## DATA SHOWN:
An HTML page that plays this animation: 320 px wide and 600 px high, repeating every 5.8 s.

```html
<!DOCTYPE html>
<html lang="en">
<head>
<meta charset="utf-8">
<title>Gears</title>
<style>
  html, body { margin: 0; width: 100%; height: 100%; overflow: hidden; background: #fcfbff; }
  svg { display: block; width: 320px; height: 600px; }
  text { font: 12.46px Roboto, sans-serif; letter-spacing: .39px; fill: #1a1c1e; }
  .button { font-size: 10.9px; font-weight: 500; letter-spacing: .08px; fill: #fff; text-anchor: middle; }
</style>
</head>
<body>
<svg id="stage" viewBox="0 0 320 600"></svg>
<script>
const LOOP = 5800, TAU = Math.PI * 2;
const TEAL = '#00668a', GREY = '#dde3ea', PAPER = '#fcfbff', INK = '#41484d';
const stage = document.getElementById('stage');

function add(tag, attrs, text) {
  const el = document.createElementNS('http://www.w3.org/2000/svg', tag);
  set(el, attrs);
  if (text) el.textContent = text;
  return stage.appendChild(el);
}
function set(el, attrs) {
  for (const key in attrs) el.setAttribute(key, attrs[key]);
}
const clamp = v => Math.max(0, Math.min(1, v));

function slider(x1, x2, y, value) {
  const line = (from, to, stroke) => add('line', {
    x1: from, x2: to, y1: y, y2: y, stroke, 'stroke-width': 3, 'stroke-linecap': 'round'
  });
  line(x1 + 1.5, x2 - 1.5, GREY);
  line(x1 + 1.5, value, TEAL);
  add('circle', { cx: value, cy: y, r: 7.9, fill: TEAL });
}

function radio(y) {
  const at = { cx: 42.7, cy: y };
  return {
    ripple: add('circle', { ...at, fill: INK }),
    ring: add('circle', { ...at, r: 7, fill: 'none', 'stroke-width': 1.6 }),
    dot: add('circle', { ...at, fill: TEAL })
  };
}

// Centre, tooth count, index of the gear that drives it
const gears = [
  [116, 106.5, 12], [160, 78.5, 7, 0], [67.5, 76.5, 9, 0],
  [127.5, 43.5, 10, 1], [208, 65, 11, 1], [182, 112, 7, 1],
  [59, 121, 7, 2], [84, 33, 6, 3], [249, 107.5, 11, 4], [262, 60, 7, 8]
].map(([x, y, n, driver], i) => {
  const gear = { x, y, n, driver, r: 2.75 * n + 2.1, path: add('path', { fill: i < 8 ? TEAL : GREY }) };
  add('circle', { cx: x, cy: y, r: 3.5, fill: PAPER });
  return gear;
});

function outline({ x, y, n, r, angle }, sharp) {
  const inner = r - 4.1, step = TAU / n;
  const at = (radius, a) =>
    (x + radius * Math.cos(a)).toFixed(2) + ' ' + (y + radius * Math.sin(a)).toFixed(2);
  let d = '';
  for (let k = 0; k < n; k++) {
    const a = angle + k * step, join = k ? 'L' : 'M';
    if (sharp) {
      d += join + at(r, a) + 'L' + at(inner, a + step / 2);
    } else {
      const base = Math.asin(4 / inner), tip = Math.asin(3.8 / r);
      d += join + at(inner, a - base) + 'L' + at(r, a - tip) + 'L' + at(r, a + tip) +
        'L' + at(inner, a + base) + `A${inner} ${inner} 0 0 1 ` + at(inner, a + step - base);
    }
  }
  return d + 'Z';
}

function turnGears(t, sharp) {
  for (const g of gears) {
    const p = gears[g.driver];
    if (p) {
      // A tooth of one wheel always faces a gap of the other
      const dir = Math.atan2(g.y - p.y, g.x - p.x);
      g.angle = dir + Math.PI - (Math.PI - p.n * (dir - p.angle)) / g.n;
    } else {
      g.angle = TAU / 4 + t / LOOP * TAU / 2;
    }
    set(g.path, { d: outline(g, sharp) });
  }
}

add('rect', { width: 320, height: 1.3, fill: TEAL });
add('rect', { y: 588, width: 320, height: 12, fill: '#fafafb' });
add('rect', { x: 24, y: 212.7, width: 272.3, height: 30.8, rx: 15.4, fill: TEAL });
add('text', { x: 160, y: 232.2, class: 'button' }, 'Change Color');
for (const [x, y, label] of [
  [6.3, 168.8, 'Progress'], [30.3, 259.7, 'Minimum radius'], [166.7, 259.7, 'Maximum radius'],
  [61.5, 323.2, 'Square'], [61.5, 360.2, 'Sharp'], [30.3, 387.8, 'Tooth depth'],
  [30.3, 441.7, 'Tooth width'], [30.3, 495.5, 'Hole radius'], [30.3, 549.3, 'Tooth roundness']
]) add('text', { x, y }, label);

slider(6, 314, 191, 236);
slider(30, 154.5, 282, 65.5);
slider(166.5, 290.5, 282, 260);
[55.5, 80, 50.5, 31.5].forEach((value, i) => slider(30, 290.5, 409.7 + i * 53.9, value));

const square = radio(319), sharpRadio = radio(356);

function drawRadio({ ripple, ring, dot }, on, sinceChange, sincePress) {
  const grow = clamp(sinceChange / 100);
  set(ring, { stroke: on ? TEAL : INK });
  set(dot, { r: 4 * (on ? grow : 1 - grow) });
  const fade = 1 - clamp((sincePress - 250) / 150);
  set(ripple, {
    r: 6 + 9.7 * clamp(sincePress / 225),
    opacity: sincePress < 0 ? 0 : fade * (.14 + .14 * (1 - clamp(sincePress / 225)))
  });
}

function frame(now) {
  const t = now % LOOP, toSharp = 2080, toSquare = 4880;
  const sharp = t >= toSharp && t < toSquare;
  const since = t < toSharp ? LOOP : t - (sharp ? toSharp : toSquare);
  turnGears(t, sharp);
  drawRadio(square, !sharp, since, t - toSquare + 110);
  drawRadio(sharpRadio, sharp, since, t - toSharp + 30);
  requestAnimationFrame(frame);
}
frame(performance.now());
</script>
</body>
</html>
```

## WORK TASK:
Extract from the data every line where "Math" shows up.

## OUTPUT OF THE EXERCISE:
const LOOP = 5800, TAU = Math.PI * 2;
const clamp = v => Math.max(0, Math.min(1, v));
    (x + radius * Math.cos(a)).toFixed(2) + ' ' + (y + radius * Math.sin(a)).toFixed(2);
      const base = Math.asin(4 / inner), tip = Math.asin(3.8 / r);
      const dir = Math.atan2(g.y - p.y, g.x - p.x);
      g.angle = dir + Math.PI - (Math.PI - p.n * (dir - p.angle)) / g.n;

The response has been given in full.